It’s all part of upping the numbers with PPM. We’re getting information, but couldn’t confirm with CCU, that CC Radio Houston sent out an email to agencies and clients last week indicating reasons for moving all five of its FM stations there from 3 to 2 stopsets per hour. Here’s one of them, from one of our sources: “Effective Immediately Clear Channel Houston Radio is moving from 3 stop sets per hour to 2 stop sets per hour. In order to increase our PPM numbers even more. Below are more specifics, the great thing about PPM is we will see the benefits of this much more quickly than we were able with the old diary method. * PPM Changes have brought on new opportunities for ratings growth. In order to get better ratings, * We are programming longer music sweeps and moving from 3 breaks to 2 per hour. * We are not adding minutes or units to any hour. * Research with PPM shows us that people are listening through the commercial breaks * AM drive is not included in the changes – it will remain the same. * It’s only one more minute per break (was 4 min. max now 5 min. max) * Typically the stop set won’t make it to 5 minutes, closer to 4.5 * We are reducing station promos to one minute per hour – this means one more minute of content added to ALL dayparts. * This change takes place immediately on all 5 FM stations. The AM stations are not affected.”
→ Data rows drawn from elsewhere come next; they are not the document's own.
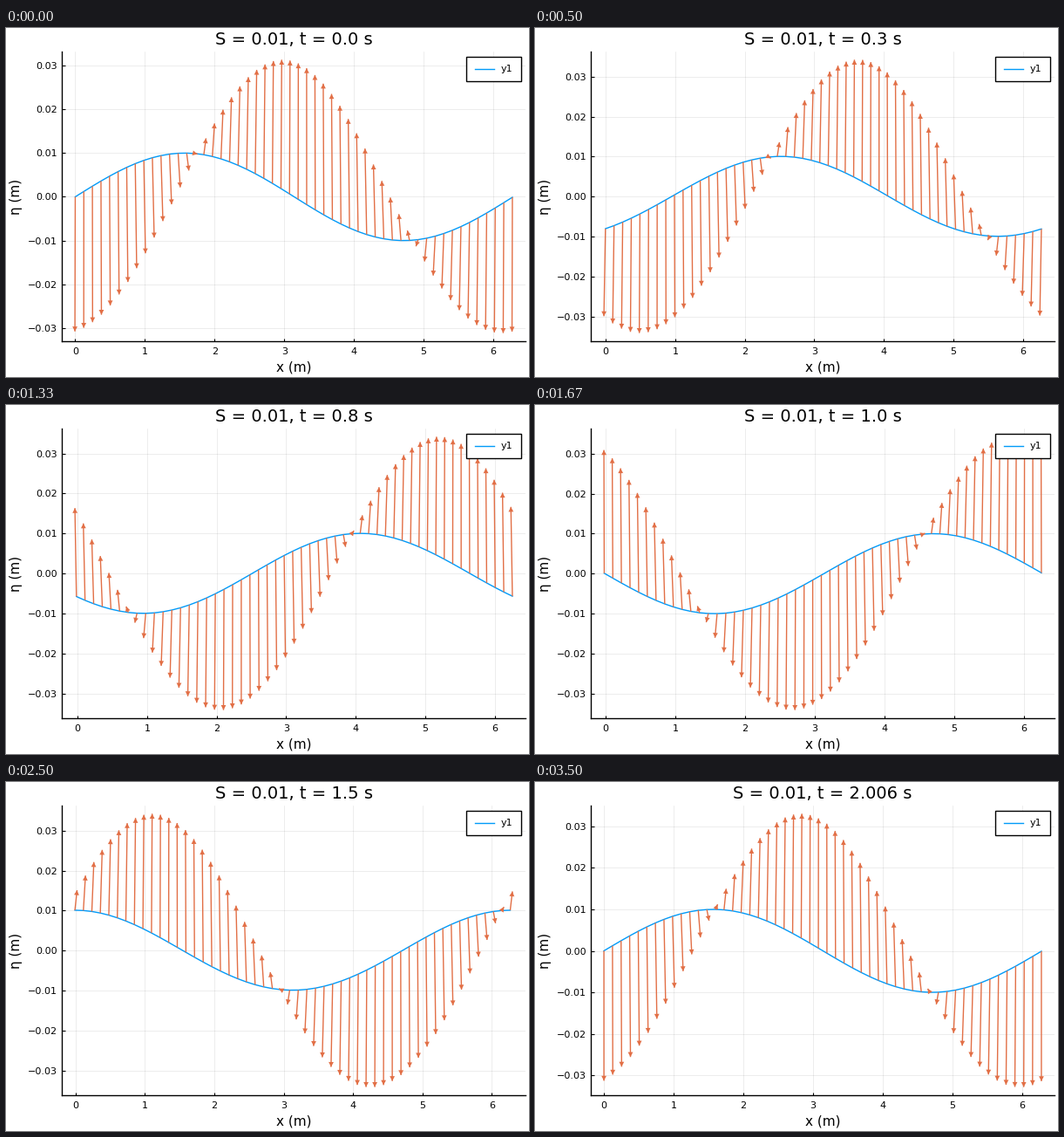
A matplotlib script that plays this animation: 600 px wide and 400 px high, repeating every 3.67 s.

```python
import numpy as np
import matplotlib.pyplot as plt
from matplotlib.animation import FuncAnimation
from matplotlib.collections import LineCollection, PolyCollection
from matplotlib.patches import Rectangle
from matplotlib.transforms import Affine2D

W, H, DPI = 600, 400, 100
LEFT, RIGHT, TOP, BOTTOM = 64, 596, 27, 359
LOOP_MS = 3670
TICKS_PER_STEP = 10
BLUE, ORANGE = "#009af9", "#e26f46"
HEAD_LEN, HEAD_HALF = 5.6, 2.9

# Deep-water wave with wavenumber 1, carrying the particles of its surface.
S = 0.01
OMEGA = np.sqrt(9.81)
X0 = np.arange(52) * 0.123
TIMES = [round(0.1 * i, 1) for i in range(21)] + [2.006]

plt.rcParams["font.family"] = "DejaVu Sans"


def pt(pixels):
    return pixels * 72 / DPI


def flow(p, t):
    phase = p[:, 0] - OMEGA * t
    speed = S * OMEGA * np.exp(p[:, 1])
    return np.column_stack([speed * np.sin(phase), -speed * np.cos(phase)])


def rk4(p, t, dt):
    k1 = flow(p, t)
    k2 = flow(p + dt / 2 * k1, t + dt / 2)
    k3 = flow(p + dt / 2 * k2, t + dt / 2)
    k4 = flow(p + dt * k3, t + dt)
    return p + dt / 6 * (k1 + 2 * k2 + 2 * k3 + k4)


def trace():
    path = [np.column_stack([X0, S * np.sin(X0)])]
    for t0, t1 in zip(TIMES, TIMES[1:]):
        path.append(rk4(path[-1], t0, t1 - t0))
    return path


PATH = trace()


def velocity(i):
    """Backward difference in time, forward for the first step."""
    a, b = (i - 1, i) if i else (0, 1)
    return (PATH[b] - PATH[a]) / (TIMES[b] - TIMES[a])


def padded(values):
    lo, hi = values.min(), values.max()
    pad = 0.03 * (hi - lo)
    return lo - pad, hi + pad


fig = plt.figure(figsize=(W / DPI, H / DPI), dpi=DPI, facecolor="white")
px = Affine2D().scale(1 / W, -1 / H).translate(0, 1) + fig.transFigure

ax = fig.add_axes([LEFT / W, 1 - BOTTOM / H,
                   (RIGHT - LEFT) / W, (BOTTOM - TOP) / H])
ax.set_axisbelow(True)
ax.grid(color="black", alpha=0.1, linewidth=0.5)
ax.spines[["top", "right"]].set_visible(False)
ax.spines[["left", "bottom"]].set_linewidth(1)
ax.tick_params(direction="in", length=pt(3.5), width=0.8, labelsize=8)
ax.tick_params(axis="x", pad=pt(15))
ax.tick_params(axis="y", pad=pt(5))

y_ticks = np.arange(-3, 4) / 100
ax.set_xticks(range(7))
ax.set_yticks(y_ticks, [f"{v:.2f}".replace("-", "\u2212") for v in y_ticks])
plt.setp(ax.get_xticklabels(), va="baseline")


def label(x, y, text, size, rotation=0):
    return fig.text(x, y, text, transform=px, fontsize=size, ha="center",
                    va="baseline", rotation=rotation, rotation_mode="anchor")


title = label(330, 19, "", 14)
label(330, 393.5, "x (m)", 11)
label(16, 193, "\u03b7 (m)", 11, rotation=90)

curve, = ax.plot([], [], color=BLUE, lw=1, zorder=2)
shafts = LineCollection([], colors=ORANGE, linewidths=1, zorder=3,
                        capstyle="butt")
heads = PolyCollection([], facecolors=ORANGE, edgecolors="none", zorder=3,
                       transform=px)
for part in (shafts, heads):
    ax.add_collection(part, autolim=False)

ax.add_patch(Rectangle((528.3, 33.3), 63, 28, transform=px, fc="white",
                       ec="black", lw=1, zorder=5, clip_on=False))
ax.plot([538, 560], [47, 47], color=BLUE, lw=1, transform=px, zorder=6,
        scalex=False, scaley=False)
ax.text(568, 50.5, "y1", transform=px, fontsize=8, va="baseline", zorder=6)


def to_pixels(points, xlim, ylim):
    fx = (points[:, 0] - xlim[0]) / (xlim[1] - xlim[0])
    fy = (points[:, 1] - ylim[0]) / (ylim[1] - ylim[0])
    return np.column_stack([LEFT + fx * (RIGHT - LEFT),
                            BOTTOM - fy * (BOTTOM - TOP)])


def draw(tick):
    # Each step shows one tick early, so rounding never makes it late.
    i = min((tick + 1) // TICKS_PER_STEP, len(TIMES) - 1)
    tails = PATH[i]
    tips = tails + velocity(i)
    both = np.vstack([tails, tips])
    xlim, ylim = padded(both[:, 0]), padded(both[:, 1])
    ax.set_xlim(xlim)
    ax.set_ylim(ylim)

    curve.set_data(tails[:, 0], tails[:, 1])
    shafts.set_segments(np.stack([tails, tips], axis=1))

    end = to_pixels(tips, xlim, ylim)
    d = end - to_pixels(tails, xlim, ylim)
    d /= np.hypot(d[:, 0], d[:, 1])[:, None]
    base = end - HEAD_LEN * d
    side = HEAD_HALF * np.column_stack([-d[:, 1], d[:, 0]])
    heads.set_verts(np.stack([end, base + side, base - side], axis=1))

    title.set_text(f"S = {S}, t = {TIMES[i]} s")
    return curve, shafts, heads, title


TICKS = len(TIMES) * TICKS_PER_STEP
anim = FuncAnimation(fig, draw, frames=TICKS, interval=LOOP_MS / TICKS,
                     repeat=True, repeat_delay=0, blit=False)
plt.show()
```
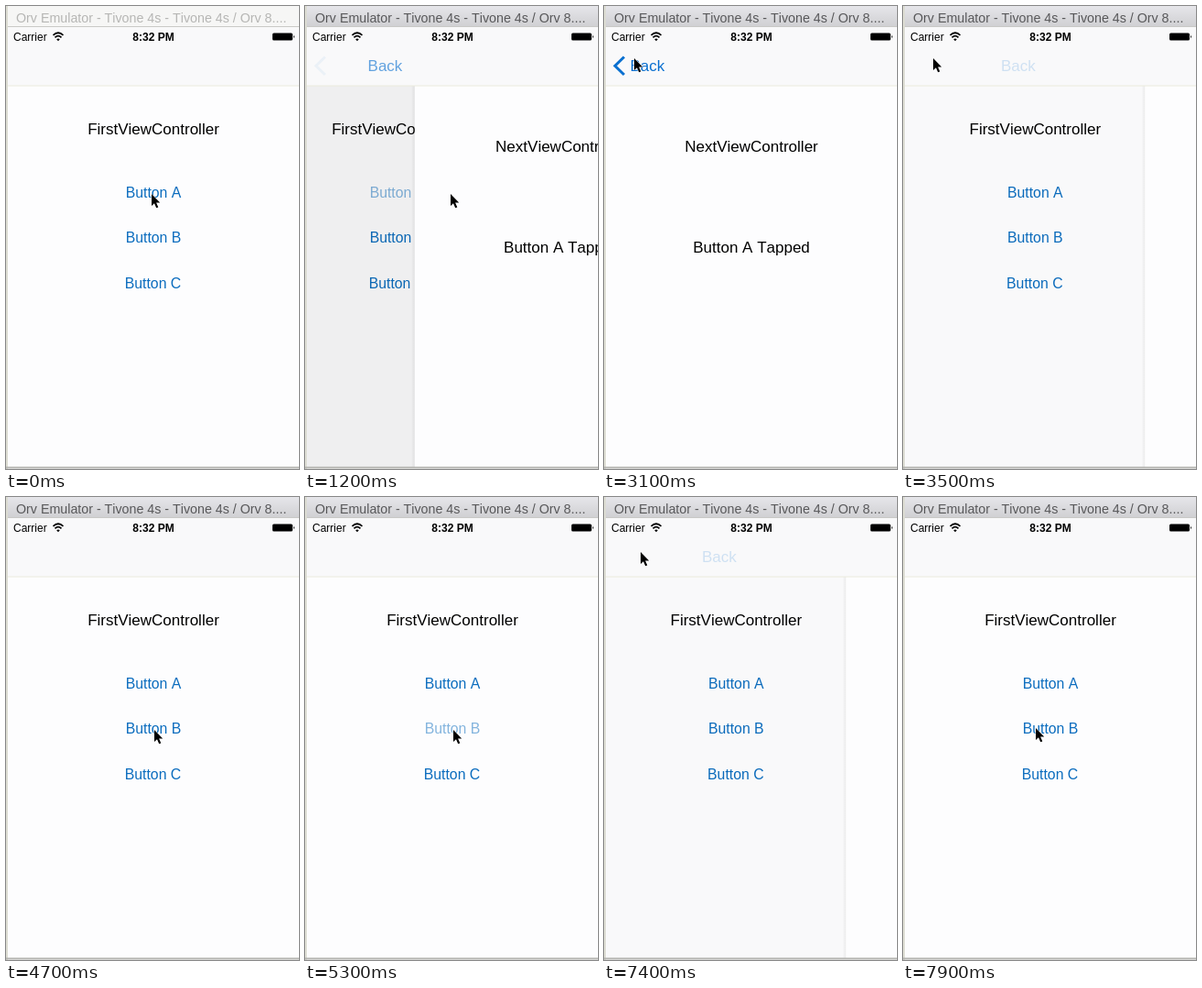
An HTML page that plays this animation: 320 px wide and 505 px high, repeating every 8000 ms.

```html
<!DOCTYPE html>
<html lang="en">
<head>
<meta charset="utf-8">
<title>Navigation demo</title>
<style>
  html, body { margin: 0; width: 100%; height: 100%; overflow: hidden; background: #fdfdfe; }
  svg { display: block; width: 100vw; height: 100vh; }
  text { font: 17px "Liberation Sans", Arial, sans-serif; font-kerning: none; }
  .mid { text-anchor: middle; }
  .button { font-size: 15.8px; fill: #0a6cbe; }
  .small { font-size: 12px; }
  .bold { font-weight: bold; }
  #title { font-size: 14.25px; }
</style>
</head>
<body>
<svg viewBox="0 0 320 505">
  <defs>
    <linearGradient id="active" x2="0" y2="1">
      <stop stop-color="#e6e6ea"/><stop offset="1" stop-color="#d0d0d3"/>
    </linearGradient>
    <linearGradient id="shade">
      <stop stop-opacity="0"/><stop offset="1" stop-opacity=".06"/>
    </linearGradient>
    <clipPath id="screen"><rect x="2" y="87" width="318" height="416"/></clipPath>
  </defs>

  <g clip-path="url(#screen)">
    <rect y="87" width="320" height="418" fill="#fdfdfe"/>
    <g id="first">
      <text class="mid" x="161" y="139.5">FirstViewController</text>
      <text class="mid button" x="161" y="209">Button A</text>
      <text class="mid button" x="161" y="258">Button B</text>
      <text class="mid button" x="160.5" y="308">Button C</text>
    </g>
    <rect id="dim" y="87" width="320" height="418" fill-opacity=".09"/>
    <g id="next">
      <rect x="-4" y="87" width="4" height="418" fill="url(#shade)"/>
      <rect y="87" width="320" height="418" fill="#fdfdfe"/>
      <text class="mid" x="161" y="158.5">NextViewController</text>
      <text class="mid" id="tapped" x="161" y="268.5"></text>
    </g>
  </g>

  <rect y="22" width="320" height="65" fill="#f9f9fa"/>
  <path d="M0 87H320" stroke="#ebebdc"/>
  <path id="chevron" d="M22 55.500L12 65.200L22 75" fill="none" stroke="#0a70d0" stroke-width="3"/>
  <text id="back" x="28.500" y="71" fill="#0a70d0">Back</text>

  <text class="small" x="8" y="38">Carrier</text>
  <g fill="none" stroke="#000" stroke-width="1.700">
    <path d="M51.500 31.800Q57 26.700 62.500 31.800M53.500 34.300Q57 31 60.500 34.300"/>
    <path d="M55.200 36.300Q57 34.600 58.800 36.300L57 38.200Z" fill="#000" stroke="none"/>
  </g>
  <text class="small bold mid" x="161" y="38">8:32 PM</text>
  <rect x="291" y="29.500" width="22" height="8" rx="1.500"/>
  <path d="M314 32q2 1.500 0 3z"/>

  <rect id="bar" width="320" height="22"/>
  <path d="M0 22.500H320" stroke="#c9c9c6"/>
  <text id="title" x="11" y="17.700">Orv Emulator - Tivone 4s - Tivone 4s / Orv 8....</text>
  <path d="M1 0V505" stroke="#dcdcd2" stroke-width="2"/>
  <path d="M0 503.500H320" stroke="#b4b4b0" stroke-width="2"/>

  <path id="cursor" d="M0 0V13L3 10.200L5.200 15.300L7.300 14.400L5.100 9.400H9.200Z"
        stroke="#fff" paint-order="stroke"/>
</svg>
<script>
const LOOP = 8000, STEP = 100;
const $ = id => document.getElementById(id);
const buttons = document.querySelectorAll('.button');

// time, x, y of the pointer tip
const path = [
  [0, 159, 205], [1900, 159, 205], [2100, 58, 120], [2300, 33, 57],
  [3800, 33, 57], [4700, 162, 254], [5800, 162, 254], [6100, 55, 60],
  [6400, 40, 60], [7600, 40, 60], [7900, 145, 252], [LOOP, 145, 252]
];
const visits = [
  { press: 700, push: 1000, pop: 3200, name: 'A' },
  { press: 5000, push: 5300, pop: 7100, name: 'B' }
];

// critically damped spring that settles after 800 ms
function spring(ms) {
  if (ms <= 0) return 0;
  if (ms >= 800) return 1;
  const x = ms * 0.0106;
  return 1 - (1 + x) * Math.exp(-x);
}

function pointer(t) {
  const i = path.findIndex(k => k[0] > t);
  const [t0, x0, y0] = path[i - 1], [t1, x1, y1] = path[i];
  const u = (t - t0) / (t1 - t0), e = u * u * (3 - 2 * u);
  return [x0 + (x1 - x0) * e, y0 + (y1 - y0) * e];
}

const move = (id, x, y = 0) => $(id).setAttribute('transform', `translate(${x} ${y})`);

function draw(t) {
  const n = t < visits[1].press ? 0 : 1;
  const { press, push, pop, name } = visits[n];
  const popping = t >= pop;
  const depth = popping ? 1 - spring(t - pop) : spring(t - push);

  move('first', -96 * depth);
  move('next', 320 * (1 - depth));
  move('back', (popping ? 95 : 107) * (1 - depth));
  move('cursor', ...pointer(t));
  $('next').style.display = depth ? '' : 'none';
  $('dim').style.opacity = depth;
  $('back').style.opacity = depth;
  $('chevron').style.opacity = depth ** 6;
  $('tapped').textContent = `Button ${name} Tapped`;
  buttons.forEach((b, i) => b.style.opacity = i === n && t >= press && !popping ? 0.5 : 1);

  const active = t >= 100;
  $('bar').setAttribute('fill', active ? 'url(#active)' : '#f6f6f5');
  $('title').setAttribute('fill', active ? '#58585a' : '#b6b6b4');
}

function frame(now) {
  draw(Math.floor(now % LOOP / STEP) * STEP);
  requestAnimationFrame(frame);
}
draw(0);
requestAnimationFrame(frame);
</script>
</body>
</html>
```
So we’re talking about two breaks per hour and a total of ten minutes of spots per hour. And presumably those spots and spotlets will be sold for a premium (and, thanks to PPM, will presumably warrant a premium) otherwise the Clear Channel cluster will be worse off at the end of the process, whether or not PPM responds (and you can read between the lines to see that there is an implicit bet being placed here that the response will be rapid, indeed).
One might fairly ask: How effective will this be if CCU’s competitors respond now by doing the same thing in the same way? Don’t we just battle to a tie with fewer breaks and shorter spots? Isn’t this kind of advantage a classical short-term one?
Competitively speaking, the ideal strategy is to follow the lead of whomever has the deepest understanding of the PPM numbers and do so rapidly and without exception.
This nullifies any would-be competitive deficiency and returns the battle to equilibrium.
As for what it does to our industry on the whole and our ability to drive revenue, that’s another matter. Isn’t it possible, for example, that CCU’s move is predicated on being the only group to move this way? That if everyone does what CCU does all competitors – including CCU – will be worse off and nobody will be better off revenue-wise?
Food for thought.